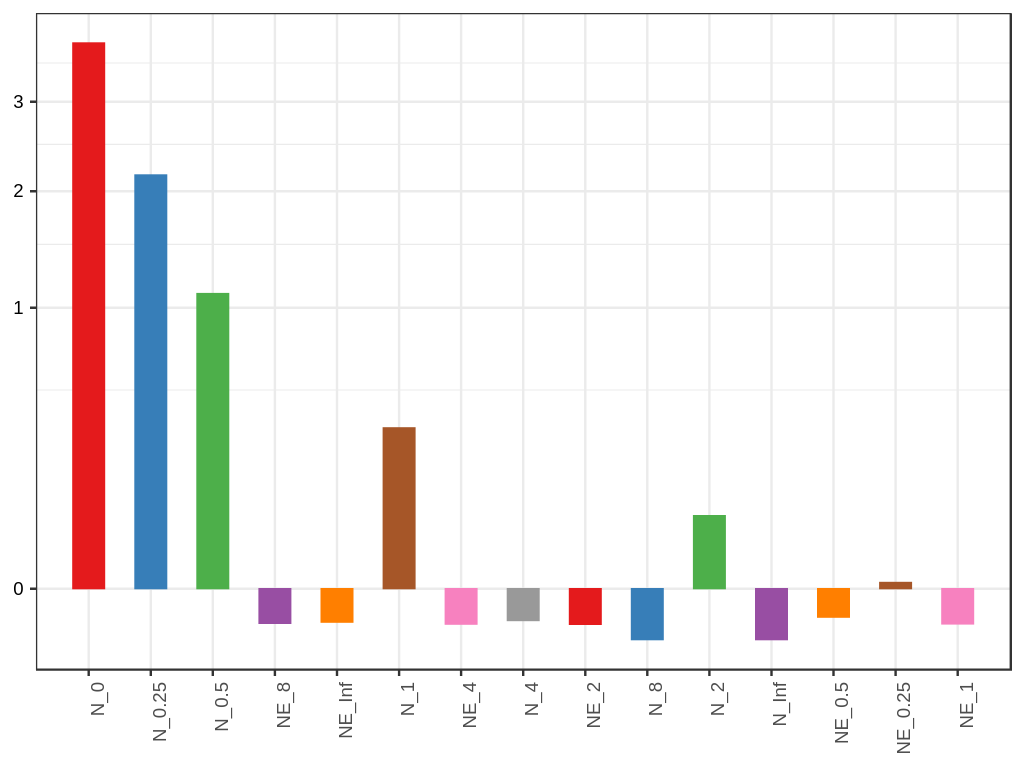
<!DOCTYPE html>
<html lang="en">
<head>
<meta charset="utf-8">
<title>Bar chart</title>
<style>
:root {
  --paper: #ffffff;
  --frame: #333333;
  --grid: #ebebeb;
  --value-text: #000000;
  --category-text: #4d4d4d;
  --red: #e41a1c;
  --blue: #377eb8;
  --green: #4daf4a;
  --purple: #984ea3;
  --orange: #ff7f00;
  --brown: #a65628;
  --pink: #f781bf;
  --grey: #999999;
}
* { box-sizing: border-box; margin: 0; padding: 0; }
html, body { width: 1024px; height: 768px; overflow: hidden; background: var(--paper); }
.chart {
  position: relative;
  width: 1024px;
  height: 768px;
  overflow: hidden;
  font: 18.6px/20px "Liberation Sans", Arial, sans-serif;
}
.plot { position: absolute; inset: 0; display: block; }
.grid-major { stroke: var(--grid); stroke-width: 2.4; fill: none; }
.grid-minor { stroke: var(--grid); stroke-width: 1.2; fill: none; }
.ticks { stroke: var(--frame); stroke-width: 2.4; fill: none; }
.frame-thin { stroke: var(--frame); stroke-width: 1.3; fill: none; }
.frame-thick { stroke: var(--frame); stroke-width: 2.4; fill: none; }
.red { fill: var(--red); }
.blue { fill: var(--blue); }
.green { fill: var(--green); }
.purple { fill: var(--purple); }
.orange { fill: var(--orange); }
.brown { fill: var(--brown); }
.pink { fill: var(--pink); }
.grey { fill: var(--grey); }
.value-axis, .category-axis { position: absolute; list-style: none; }
.value-axis {
  left: 0;
  top: 91.5px;
  width: 23.5px;
  display: grid;
  grid-template-rows: 89.5px 116.5px 281px 20px;
  text-align: right;
  color: var(--value-text);
}
.category-axis {
  left: 66.6px;
  top: 682px;
  display: grid;
  grid-template-columns: repeat(15, 62.07px);
  justify-items: center;
  align-items: start;
  color: var(--category-text);
}
.category-axis li {
  writing-mode: vertical-rl;
  transform: rotate(180deg);
  white-space: nowrap;
}
</style>
</head>
<body>
<main class="chart">
  <svg class="plot" width="1024" height="768" viewBox="0 0 1024 768" role="img" aria-label="Bar chart of fifteen categories with positive and negative values">
    <path class="grid-minor" d="M37 63H1010M37 144.4H1010M37 244.3H1010M37 390H1010"/>
    <path class="grid-major" d="M37 101.7H1010M37 191.2H1010M37 307.7H1010M37 588.7H1010"/>
    <path class="grid-major" d="M88.7 14V669M150.8 14V669M212.8 14V669M274.9 14V669M337 14V669M399.1 14V669M461.1 14V669M523.2 14V669M585.3 14V669M647.3 14V669M709.4 14V669M771.5 14V669M833.5 14V669M895.6 14V669M957.7 14V669"/>
    <g class="bars">
      <rect class="red" x="72.2" y="42.3" width="33" height="547"/>
      <rect class="blue" x="134.3" y="174.3" width="33" height="415"/>
      <rect class="green" x="196.3" y="292.9" width="33" height="296.4"/>
      <rect class="purple" x="258.4" y="588" width="33" height="36"/>
      <rect class="orange" x="320.5" y="588" width="33" height="34.8"/>
      <rect class="brown" x="382.6" y="427.2" width="33" height="162.1"/>
      <rect class="pink" x="444.6" y="588" width="33" height="36.8"/>
      <rect class="grey" x="506.7" y="588" width="33" height="33.2"/>
      <rect class="red" x="568.8" y="588" width="33" height="37"/>
      <rect class="blue" x="630.8" y="588" width="33" height="52.3"/>
      <rect class="green" x="692.9" y="515" width="33" height="74.3"/>
      <rect class="purple" x="755" y="588" width="33" height="52.3"/>
      <rect class="orange" x="817" y="588" width="33" height="29.8"/>
      <rect class="brown" x="879.1" y="581.8" width="33" height="7.5"/>
      <rect class="pink" x="941.2" y="588" width="33" height="36.6"/>
    </g>
    <path class="frame-thin" d="M36.6 670V13.7H1011"/>
    <path class="frame-thick" d="M36 669.6H1010.8V13.2"/>
    <path class="ticks" d="M30 101.7H36.6M30 191.2H36.6M30 307.7H36.6M30 588.7H36.6"/>
    <path class="ticks" d="M88.7 670V676M150.8 670V676M212.8 670V676M274.9 670V676M337 670V676M399.1 670V676M461.1 670V676M523.2 670V676M585.3 670V676M647.3 670V676M709.4 670V676M771.5 670V676M833.5 670V676M895.6 670V676M957.7 670V676"/>
  </svg>
  <ul class="value-axis">
    <li>3</li>
    <li>2</li>
    <li>1</li>
    <li>0</li>
  </ul>
  <ul class="category-axis">
    <li>N_0</li>
    <li>N_0.25</li>
    <li>N_0.5</li>
    <li>NE_8</li>
    <li>NE_Inf</li>
    <li>N_1</li>
    <li>NE_4</li>
    <li>N_4</li>
    <li>NE_2</li>
    <li>N_8</li>
    <li>N_2</li>
    <li>N_Inf</li>
    <li>NE_0.5</li>
    <li>NE_0.25</li>
    <li>NE_1</li>
  </ul>
</main>
</body>
</html>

> **What the exercise asks**
Reproduce, word for word, the lines of the data from the one that contains "<li>NE_4</li>" to the end, both ends included.

> **Solution to this problem**
    <li>NE_4</li>
    <li>N_4</li>
    <li>NE_2</li>
    <li>N_8</li>
    <li>N_2</li>
    <li>N_Inf</li>
    <li>NE_0.5</li>
    <li>NE_0.25</li>
    <li>NE_1</li>
  </ul>
</main>
</body>
</html>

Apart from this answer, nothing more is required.